Speakers included Sean Smith, Westmont director of financial aid, Brianna Aguilar from Montecito Bank and Trust. Both offered expertise and advise on the many ways one can pay for college. The evening included representatives from Resilience, Education, Adventure, Community and Health (REACH), Program for Effective Access to College (PEAC), and Mission Scholars.

REACH is a two-and-a-half-year fellowship for students in Santa Barbara County that prepares students to take control of their future. REACH is able to work with students as they transition from high school to college and provide resources and community partner connections to make the best informed decisions. By combining academic and outdoor components, REACH supports students through the SAT/ACT process, college applications and the transition of their first year of college. They also get the opportunity to learn life skills through outdoor activities.

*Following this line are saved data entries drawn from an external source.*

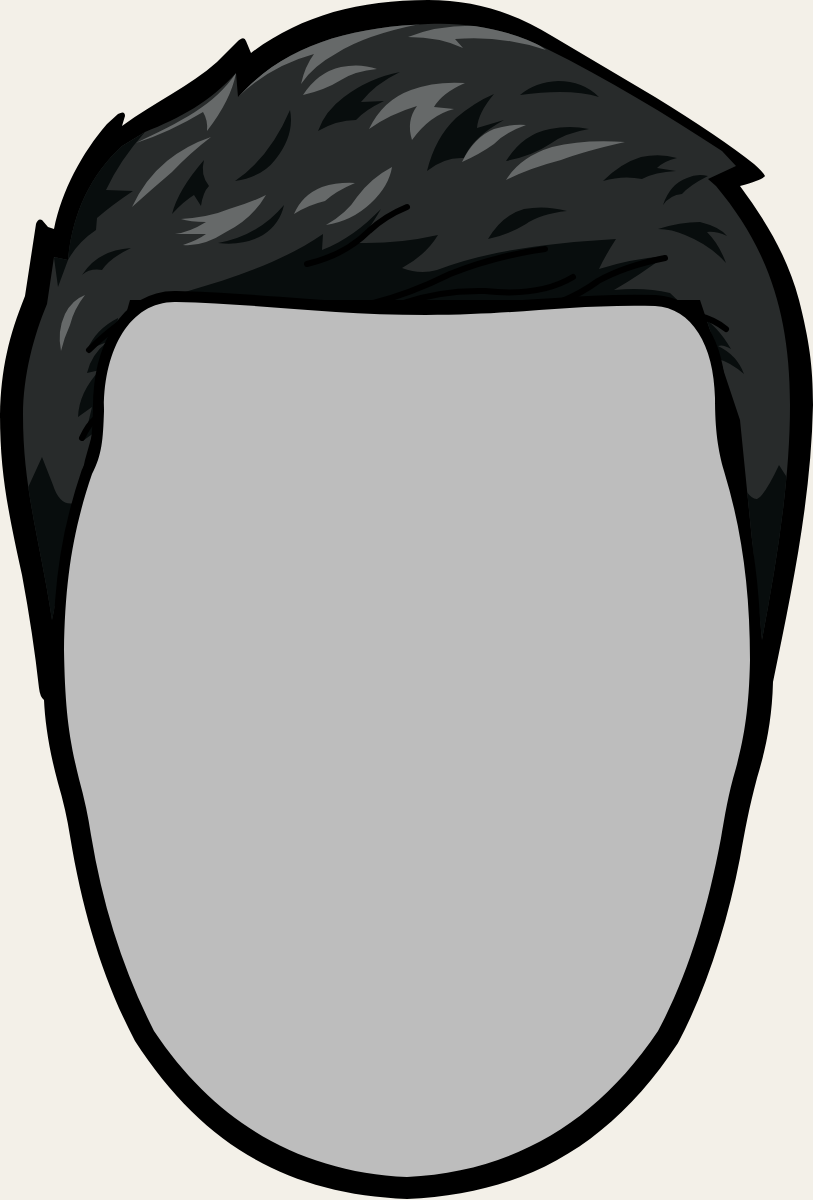
<!DOCTYPE html>
<html lang="en">
<head>
<meta charset="utf-8">
<title>Blank face with short dark hair</title>
<style>
:root {
  --paper: #f3f0e8;
  --ink: #000;
  --hair: #282b2b;
  --hair-shadow: #080d0d;
  --hair-shine: #666969;
  --face: #bdbdbd;
}
html, body { margin: 0; height: 100%; overflow: hidden; background: var(--paper); }
.portrait { display: block; width: 813px; height: 1200px; }
.outline { fill: var(--ink); }
.hair { fill: var(--hair); }
.shadows { fill: var(--hair-shadow); }
.shine { fill: var(--hair-shine); }
.strands { fill: none; stroke: var(--ink); stroke-width: 6; stroke-linecap: round; }
.face { fill: var(--face); stroke: var(--ink); stroke-width: 22; stroke-linejoin: round; paint-order: stroke; }
</style>
</head>
<body>
<svg class="portrait" viewBox="0 0 813 1200" role="img" aria-label="Blank grey face with short swept dark hair">
  <defs>
    <clipPath id="hair-area">
      <path id="hair-shape" d="M428 24C470 22 510 30 545 48C610 80 665 114 722 151L736 166L708 179L716 186C766 246 790 310 790 405C790 480 777 560 762 640L740 420L700 300H130L85 460L52 620C40 540 23 490 23 415C23 375 34 335 47 304L54 257L68 260C72 215 90 175 122 146Q135 138 145 132C180 118 210 102 236 73L238 97C285 45 350 27 428 24Z"/>
    </clipPath>
  </defs>

  <path class="outline" d="M428 0C475 0 515 13 552 36L655 97Q720 137 754 164Q763 172 765 176Q764 179 740 186C765 220 787 255 799 300C809 340 813 365 813 405C811 500 792 590 773 682C772 720 766 748 757 778C749 808 745 830 740 858C727 925 706 990 678 1043C610 1146 525 1194 407 1199C288 1194 203 1146 135 1041C104 982 83 915 70 836Q66 810 58 783C49 750 45 722 44 700Q40 697 39 688Q33 634 22 575C9 515 0 475 0 415C1 368 9 336 25 296L36 224Q38 218 42 220L48 227L54 229C62 190 82 153 107 124L118 114Q125 110 125 116L122 126C155 102 190 86 217 62L237 42Q244 35 246 41L251 53C300 16 358 0 428 0Z"/>

  <use class="hair" href="#hair-shape"/>

  <g clip-path="url(#hair-area)">
    <g class="shadows">
      <path d="M185 292C240 276 285 260 323 234L322 250C345 241 362 228 381 209Q370 228 358 243Q398 244 438 235Q426 255 402 268Q420 275 437 270C490 250 550 243 616 239Q605 256 599 269Q630 259 665 256Q640 275 614 290Q645 287 670 293L690 312H170Z"/>
      <path d="M54 258L62 250C72 210 86 180 112 152L145 132Q120 160 106 190L133 191Q112 205 97 218L96 230Q78 242 68 260L58 287Z"/>
      <path d="M82 275Q98 250 131 248Q110 258 102 270Q90 268 82 275Z"/>
      <path d="M20 505L42 457L53 485Q60 507 75 503L66 545L52 625Z"/>
      <path d="M735 470Q748 500 757 499Q765 495 779 465L795 490L762 640L745 560Z"/>
      <path d="M235 181Q270 157 290 110Q295 135 275 160Q262 177 235 181Z"/>
      <path d="M172 214Q178 190 204 160Q200 175 209 186Q203 192 201 206L194 195Q184 201 172 214Z"/>
      <path d="M218 243Q258 236 284 205Q280 224 263 235Q244 246 218 243Z"/>
      <path d="M318 131Q325 111 344 97Q369 78 400 72Q375 84 361 102L384 101Q365 110 356 120Q337 120 318 131Z"/>
      <path d="M427 171Q435 138 456 118Q475 102 494 94Q478 113 477 128L504 120Q473 137 464 158Q444 157 427 171Z"/>
      <path d="M520 95Q535 82 558 81Q583 81 599 97Q570 88 520 95Z"/>
      <path d="M506 161Q523 134 550 129Q570 125 589 129Q565 133 550 144Q532 156 506 161Z"/>
      <path d="M488 239Q502 215 524 209Q545 205 567 211Q540 214 526 224Q508 235 488 239Z"/>
      <path d="M603 181Q621 163 641 157Q660 153 677 158Q664 161 657 168L676 171Q655 172 642 179Q623 175 603 181Z"/>
      <path d="M663 205Q670 184 687 178Q697 173 708 176Q690 185 682 194Q670 195 663 205Z"/>
      <path d="M658 229Q680 222 700 222Q720 227 727 236Q716 231 707 232Q719 244 726 263Q710 245 685 235Q672 229 658 229Z"/>
      <path d="M700 316Q717 325 731 349Q723 344 718 346Q737 355 744 374Q730 362 718 359L730 393L740 422L722 415L705 360Z"/>
      <path d="M118 318Q96 329 87 350L107 342Q91 355 87 373L100 370Q79 392 78 417L92 407L84 440L105 425Z"/>
    </g>
    <g class="shine">
      <path d="M136 143C180 122 215 105 236 73Q231 100 207 131Q208 120 203 112Q170 132 136 143Z"/>
      <path d="M238 97C280 50 340 25 420 24Q365 35 337 53Q313 66 301 84Q305 66 314 54Q270 66 238 97Z"/>
      <path d="M408 37Q440 24 482 26Q520 30 546 50Q500 35 455 39L463 48Q440 37 408 37Z"/>
      <path d="M303 95Q318 72 341 67Q360 63 377 69Q355 71 341 80Q325 90 303 95Z"/>
      <path d="M369 129Q383 100 411 90Q435 81 465 83Q442 93 434 107L454 109Q430 115 412 140Q406 121 417 106Q390 114 369 129Z"/>
      <path d="M462 162Q474 137 494 129Q510 124 526 125Q506 132 494 144Q480 154 462 162Z"/>
      <path d="M506 180Q520 157 552 147Q584 139 625 142Q585 151 561 160Q530 168 506 180Z"/>
      <path d="M132 207Q145 179 167 161Q187 145 211 137Q190 153 172 172Q152 189 132 207Z"/>
      <path d="M175 234Q190 232 206 222Q190 222 181 219Q210 217 229 209Q250 203 266 195Q252 219 226 232Q203 247 183 245Q198 240 206 234Z"/>
      <path d="M294 214Q302 195 322 187Q338 182 355 183Q336 191 325 201Q308 205 294 214Z"/>
      <path d="M326 225Q347 213 357 197Q371 178 392 167Q389 186 371 203Q352 221 326 225Z"/>
      <path d="M61 351Q57 331 65 314Q72 300 85 295Q74 309 70 325Q64 338 61 351Z"/>
    </g>
  </g>

  <g class="strands">
    <path d="M307 264Q345 255 369 231Q385 216 407 207"/>
    <path d="M370 304Q410 294 450 274Q495 256 545 249"/>
    <path d="M400 304Q440 290 485 291Q540 297 573 277"/>
    <path d="M560 302Q582 293 598 281Q625 266 665 258"/>
    <path d="M89 350Q105 334 122 322M82 438Q88 425 96 418M700 316Q715 320 726 329"/>
  </g>

  <path class="face" d="M176 302C250 303 330 315 426 315C520 315 570 304 655 306C692 308 714 345 715 398C715 430 718 450 724 471C742 530 750 590 750 660C749 710 744 738 736 768C728 795 725 815 721 838C707 913 687 977 658 1031C595 1125 510 1172 407 1177C302 1172 217 1125 154 1031C124 972 103 908 91 835Q87 808 79 779C68 735 65 705 64 650C65 580 73 530 92 474C102 455 103 440 104 411C103 350 130 301 176 302Z"/>
</svg>
</body>
</html>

PEAC is a college readiness and access program to help close the achievement gap and change the trajectory of low-income, first-generation college students. PEAC provides a system of academic and social-emotional support to guarantee students are prepared to enter a university.

Mission Scholars uses comprehensive college admissions guidance, mentorship, and career development training to help low income students reach their full potential and become a change in their communities.

During the event, five students received their admission to Westmont, including four Augustinian candidates, a select group of students from around the world who will compete for scholarships worth 85 percent of tuition.

“I loved seeing our local families gather together for a night organized for their students in mind,” says Araceli Espinoza, Westmont guest and campus relations manager. “This type of event helps students and parents with financial college preparation to establish a strong financial foundation.  A strong foundation is crucial for our students to reach academic success that can establish a generational change for many of these families.  The entire event was filled with purpose, but admitting five students to Westmont, and seeing the smiles and tears from the audience made the event a night to remember.”